• _MATERIAL SHOWN_:
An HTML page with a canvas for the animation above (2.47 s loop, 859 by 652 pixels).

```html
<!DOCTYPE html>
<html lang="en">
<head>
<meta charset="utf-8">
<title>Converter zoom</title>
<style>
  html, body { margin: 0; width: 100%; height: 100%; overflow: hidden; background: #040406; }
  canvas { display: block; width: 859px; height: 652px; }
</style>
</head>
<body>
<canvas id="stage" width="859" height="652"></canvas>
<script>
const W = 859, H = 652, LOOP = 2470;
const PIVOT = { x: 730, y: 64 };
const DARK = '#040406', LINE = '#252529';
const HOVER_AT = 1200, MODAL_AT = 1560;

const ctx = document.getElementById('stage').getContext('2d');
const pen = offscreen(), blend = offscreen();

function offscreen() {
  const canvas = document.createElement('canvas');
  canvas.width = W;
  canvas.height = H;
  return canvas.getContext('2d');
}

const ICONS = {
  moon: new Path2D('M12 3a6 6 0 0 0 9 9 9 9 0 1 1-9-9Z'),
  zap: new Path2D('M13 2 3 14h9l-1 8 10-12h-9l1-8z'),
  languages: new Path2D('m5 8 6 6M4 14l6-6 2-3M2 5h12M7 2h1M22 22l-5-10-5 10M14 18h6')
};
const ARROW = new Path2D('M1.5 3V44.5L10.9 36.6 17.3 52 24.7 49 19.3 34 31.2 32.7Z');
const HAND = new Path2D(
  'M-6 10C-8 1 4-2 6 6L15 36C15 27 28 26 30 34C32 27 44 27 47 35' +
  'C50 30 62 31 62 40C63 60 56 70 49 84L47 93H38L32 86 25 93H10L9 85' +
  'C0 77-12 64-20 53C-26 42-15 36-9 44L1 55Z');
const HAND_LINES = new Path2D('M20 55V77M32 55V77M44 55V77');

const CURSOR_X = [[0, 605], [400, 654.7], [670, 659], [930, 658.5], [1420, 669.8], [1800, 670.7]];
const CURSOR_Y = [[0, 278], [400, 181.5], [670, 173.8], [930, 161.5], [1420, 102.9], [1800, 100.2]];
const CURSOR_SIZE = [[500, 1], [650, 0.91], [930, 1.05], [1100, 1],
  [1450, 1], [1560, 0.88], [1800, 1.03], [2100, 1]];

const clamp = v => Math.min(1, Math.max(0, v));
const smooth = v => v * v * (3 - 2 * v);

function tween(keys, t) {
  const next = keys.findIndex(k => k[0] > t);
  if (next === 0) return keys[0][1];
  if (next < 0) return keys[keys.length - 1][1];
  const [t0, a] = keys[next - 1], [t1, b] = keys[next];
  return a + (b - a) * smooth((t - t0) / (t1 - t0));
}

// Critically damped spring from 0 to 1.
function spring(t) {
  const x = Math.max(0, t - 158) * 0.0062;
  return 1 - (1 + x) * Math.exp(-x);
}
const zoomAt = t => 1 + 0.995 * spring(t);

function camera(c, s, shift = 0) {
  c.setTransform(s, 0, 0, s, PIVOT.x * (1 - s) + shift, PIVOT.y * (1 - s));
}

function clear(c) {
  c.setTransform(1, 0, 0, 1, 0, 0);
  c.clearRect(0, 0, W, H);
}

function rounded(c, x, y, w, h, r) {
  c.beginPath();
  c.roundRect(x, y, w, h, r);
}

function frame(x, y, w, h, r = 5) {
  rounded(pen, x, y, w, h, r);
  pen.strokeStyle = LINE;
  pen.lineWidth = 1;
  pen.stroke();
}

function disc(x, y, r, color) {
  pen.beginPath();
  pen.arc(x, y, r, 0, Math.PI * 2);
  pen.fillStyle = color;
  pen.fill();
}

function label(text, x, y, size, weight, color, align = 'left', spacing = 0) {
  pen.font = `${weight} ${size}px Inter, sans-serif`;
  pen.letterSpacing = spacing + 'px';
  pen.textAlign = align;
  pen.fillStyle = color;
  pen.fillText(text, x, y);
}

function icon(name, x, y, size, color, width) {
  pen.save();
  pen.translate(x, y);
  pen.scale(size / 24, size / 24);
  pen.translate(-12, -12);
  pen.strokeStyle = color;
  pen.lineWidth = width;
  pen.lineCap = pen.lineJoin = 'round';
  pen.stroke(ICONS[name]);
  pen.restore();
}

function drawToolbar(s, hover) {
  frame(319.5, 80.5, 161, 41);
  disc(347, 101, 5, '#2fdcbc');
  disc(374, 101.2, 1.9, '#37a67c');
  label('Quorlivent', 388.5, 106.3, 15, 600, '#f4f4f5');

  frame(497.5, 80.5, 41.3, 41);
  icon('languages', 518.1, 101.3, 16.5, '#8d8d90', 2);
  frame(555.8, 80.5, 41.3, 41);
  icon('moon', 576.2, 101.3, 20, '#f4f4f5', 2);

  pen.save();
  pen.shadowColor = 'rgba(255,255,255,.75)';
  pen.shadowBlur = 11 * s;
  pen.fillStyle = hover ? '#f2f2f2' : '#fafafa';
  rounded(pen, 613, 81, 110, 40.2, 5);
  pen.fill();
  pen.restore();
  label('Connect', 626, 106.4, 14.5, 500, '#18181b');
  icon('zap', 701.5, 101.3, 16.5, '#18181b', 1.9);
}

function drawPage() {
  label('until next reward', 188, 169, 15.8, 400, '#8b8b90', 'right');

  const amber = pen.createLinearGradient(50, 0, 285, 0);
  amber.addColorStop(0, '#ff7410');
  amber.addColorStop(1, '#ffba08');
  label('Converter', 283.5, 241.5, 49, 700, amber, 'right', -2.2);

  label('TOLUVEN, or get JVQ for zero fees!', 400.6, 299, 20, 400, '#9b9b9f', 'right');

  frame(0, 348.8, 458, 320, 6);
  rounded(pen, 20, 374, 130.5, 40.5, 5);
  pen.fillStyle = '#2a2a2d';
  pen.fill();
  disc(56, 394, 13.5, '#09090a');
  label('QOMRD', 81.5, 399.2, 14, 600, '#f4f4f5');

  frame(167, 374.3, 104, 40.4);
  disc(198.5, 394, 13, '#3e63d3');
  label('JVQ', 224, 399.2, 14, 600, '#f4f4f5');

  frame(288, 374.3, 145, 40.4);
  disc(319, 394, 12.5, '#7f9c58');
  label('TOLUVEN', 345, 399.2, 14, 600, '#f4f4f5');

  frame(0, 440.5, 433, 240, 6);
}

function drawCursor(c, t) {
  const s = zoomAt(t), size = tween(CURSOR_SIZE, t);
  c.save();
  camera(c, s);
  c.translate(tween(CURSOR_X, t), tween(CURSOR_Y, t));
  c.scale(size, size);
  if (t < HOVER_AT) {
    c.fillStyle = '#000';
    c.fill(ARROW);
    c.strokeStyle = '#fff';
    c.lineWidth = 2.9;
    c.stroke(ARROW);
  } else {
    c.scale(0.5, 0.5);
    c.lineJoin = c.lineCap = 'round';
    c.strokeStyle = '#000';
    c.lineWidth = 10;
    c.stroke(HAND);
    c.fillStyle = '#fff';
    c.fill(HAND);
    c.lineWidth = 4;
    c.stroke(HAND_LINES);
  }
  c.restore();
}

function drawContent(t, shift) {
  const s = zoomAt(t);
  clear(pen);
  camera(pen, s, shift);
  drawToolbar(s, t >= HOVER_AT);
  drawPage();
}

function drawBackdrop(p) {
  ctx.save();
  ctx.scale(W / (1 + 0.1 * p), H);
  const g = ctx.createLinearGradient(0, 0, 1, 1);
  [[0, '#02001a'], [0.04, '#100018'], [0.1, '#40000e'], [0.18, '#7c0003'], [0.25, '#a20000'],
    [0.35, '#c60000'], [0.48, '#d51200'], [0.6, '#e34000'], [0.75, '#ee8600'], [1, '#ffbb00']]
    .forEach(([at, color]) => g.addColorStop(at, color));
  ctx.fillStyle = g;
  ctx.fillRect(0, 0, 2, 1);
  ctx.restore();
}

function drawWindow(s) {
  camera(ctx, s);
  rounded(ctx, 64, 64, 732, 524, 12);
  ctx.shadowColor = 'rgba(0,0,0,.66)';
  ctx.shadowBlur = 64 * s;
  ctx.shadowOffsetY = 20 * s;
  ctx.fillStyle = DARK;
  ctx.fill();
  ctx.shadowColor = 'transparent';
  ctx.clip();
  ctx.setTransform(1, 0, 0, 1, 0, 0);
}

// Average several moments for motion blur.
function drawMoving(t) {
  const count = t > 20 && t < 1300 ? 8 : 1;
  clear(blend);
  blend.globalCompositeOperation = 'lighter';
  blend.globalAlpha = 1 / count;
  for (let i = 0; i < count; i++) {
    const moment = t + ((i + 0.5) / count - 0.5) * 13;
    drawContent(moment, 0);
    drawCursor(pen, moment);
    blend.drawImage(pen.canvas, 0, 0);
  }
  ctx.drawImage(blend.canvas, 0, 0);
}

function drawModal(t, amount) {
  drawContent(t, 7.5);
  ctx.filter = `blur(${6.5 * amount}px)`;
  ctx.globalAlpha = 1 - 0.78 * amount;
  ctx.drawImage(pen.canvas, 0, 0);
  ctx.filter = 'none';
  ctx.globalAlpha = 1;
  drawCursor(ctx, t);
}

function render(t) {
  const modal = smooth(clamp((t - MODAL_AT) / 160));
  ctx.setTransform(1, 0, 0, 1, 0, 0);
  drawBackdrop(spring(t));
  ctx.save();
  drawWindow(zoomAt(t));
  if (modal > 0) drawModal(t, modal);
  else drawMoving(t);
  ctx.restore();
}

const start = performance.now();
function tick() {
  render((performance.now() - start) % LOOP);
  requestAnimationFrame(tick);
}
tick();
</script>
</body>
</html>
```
==
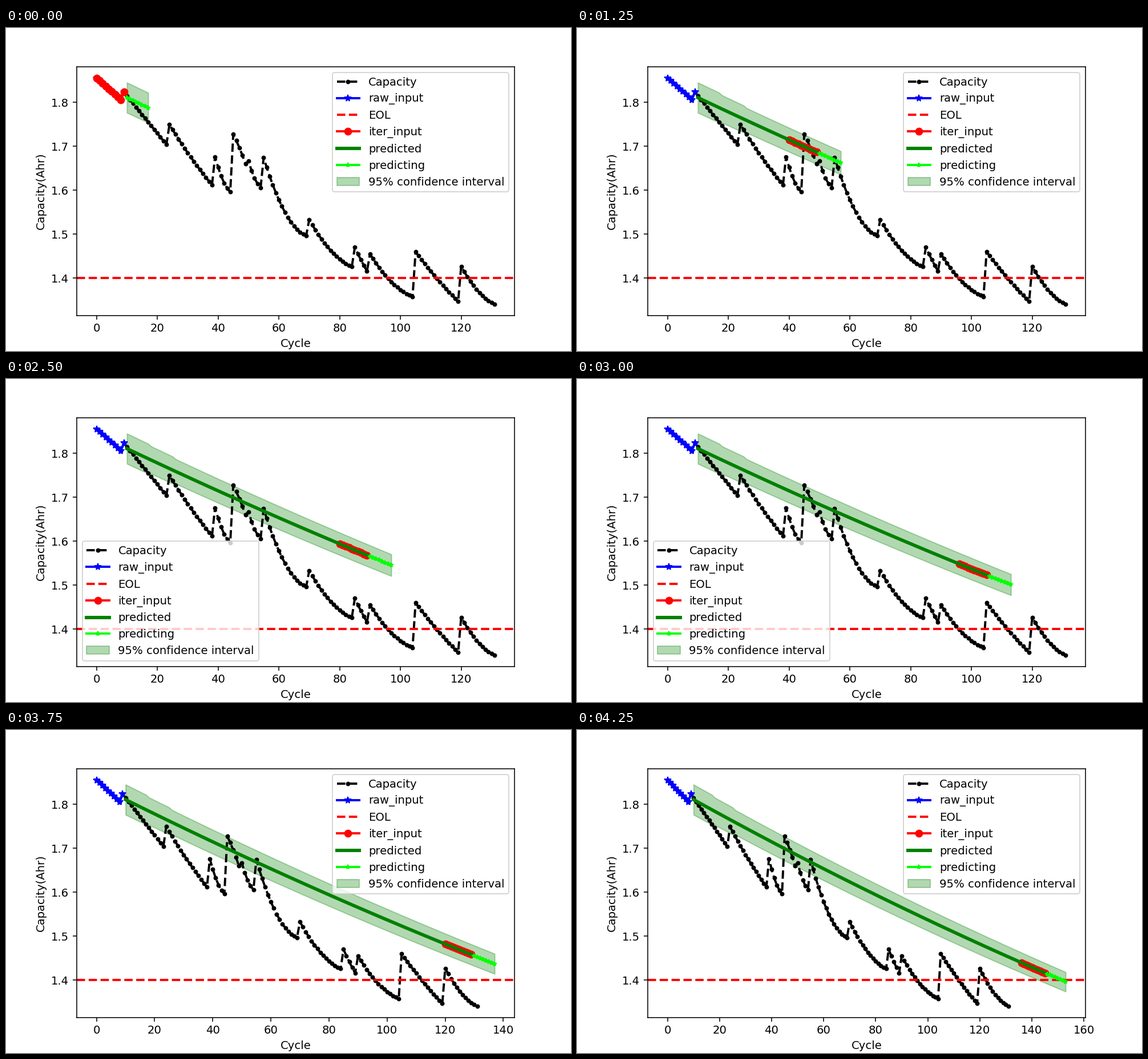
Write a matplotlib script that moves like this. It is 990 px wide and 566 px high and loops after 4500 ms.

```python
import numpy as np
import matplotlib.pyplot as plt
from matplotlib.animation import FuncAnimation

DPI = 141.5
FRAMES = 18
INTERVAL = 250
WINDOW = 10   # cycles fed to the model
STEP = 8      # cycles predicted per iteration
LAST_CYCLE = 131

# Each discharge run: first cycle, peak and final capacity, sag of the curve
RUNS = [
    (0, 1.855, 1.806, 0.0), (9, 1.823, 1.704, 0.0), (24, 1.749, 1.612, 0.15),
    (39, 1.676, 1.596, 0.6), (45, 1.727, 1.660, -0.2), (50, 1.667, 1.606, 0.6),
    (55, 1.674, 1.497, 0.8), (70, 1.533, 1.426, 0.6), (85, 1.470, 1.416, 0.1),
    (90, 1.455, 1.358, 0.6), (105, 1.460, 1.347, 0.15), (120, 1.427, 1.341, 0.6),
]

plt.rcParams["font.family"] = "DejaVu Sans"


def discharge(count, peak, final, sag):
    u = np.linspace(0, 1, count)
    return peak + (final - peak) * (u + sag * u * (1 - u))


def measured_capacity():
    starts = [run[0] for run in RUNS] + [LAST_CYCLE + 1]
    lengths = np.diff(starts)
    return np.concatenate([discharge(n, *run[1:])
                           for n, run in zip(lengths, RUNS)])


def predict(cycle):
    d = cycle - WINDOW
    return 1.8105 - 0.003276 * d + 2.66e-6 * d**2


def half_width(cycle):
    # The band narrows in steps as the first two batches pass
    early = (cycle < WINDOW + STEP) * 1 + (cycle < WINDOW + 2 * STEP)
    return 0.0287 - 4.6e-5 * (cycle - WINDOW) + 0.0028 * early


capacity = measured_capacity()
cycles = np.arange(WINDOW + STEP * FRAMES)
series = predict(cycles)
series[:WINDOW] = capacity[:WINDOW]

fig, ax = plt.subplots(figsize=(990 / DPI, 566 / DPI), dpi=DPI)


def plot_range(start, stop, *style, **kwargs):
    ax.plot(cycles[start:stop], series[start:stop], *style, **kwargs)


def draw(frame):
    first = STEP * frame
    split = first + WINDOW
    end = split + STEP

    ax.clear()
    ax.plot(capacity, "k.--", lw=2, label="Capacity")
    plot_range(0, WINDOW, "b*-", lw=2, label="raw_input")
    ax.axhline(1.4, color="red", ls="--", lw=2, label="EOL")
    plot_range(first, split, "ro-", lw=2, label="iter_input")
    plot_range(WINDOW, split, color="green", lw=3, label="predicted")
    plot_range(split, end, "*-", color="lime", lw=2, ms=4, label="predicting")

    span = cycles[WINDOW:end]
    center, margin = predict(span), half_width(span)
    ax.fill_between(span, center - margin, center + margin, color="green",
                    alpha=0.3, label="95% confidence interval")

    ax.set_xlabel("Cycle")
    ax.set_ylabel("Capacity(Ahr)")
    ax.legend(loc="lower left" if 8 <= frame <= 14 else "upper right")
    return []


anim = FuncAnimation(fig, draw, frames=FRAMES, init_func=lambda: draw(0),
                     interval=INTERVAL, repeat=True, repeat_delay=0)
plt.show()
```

• _DESCRIPTION OF THE TASK_: Using the material above, state how many lines include the string "camera". Answer with a single number.

• _RESULT BELOW_: 4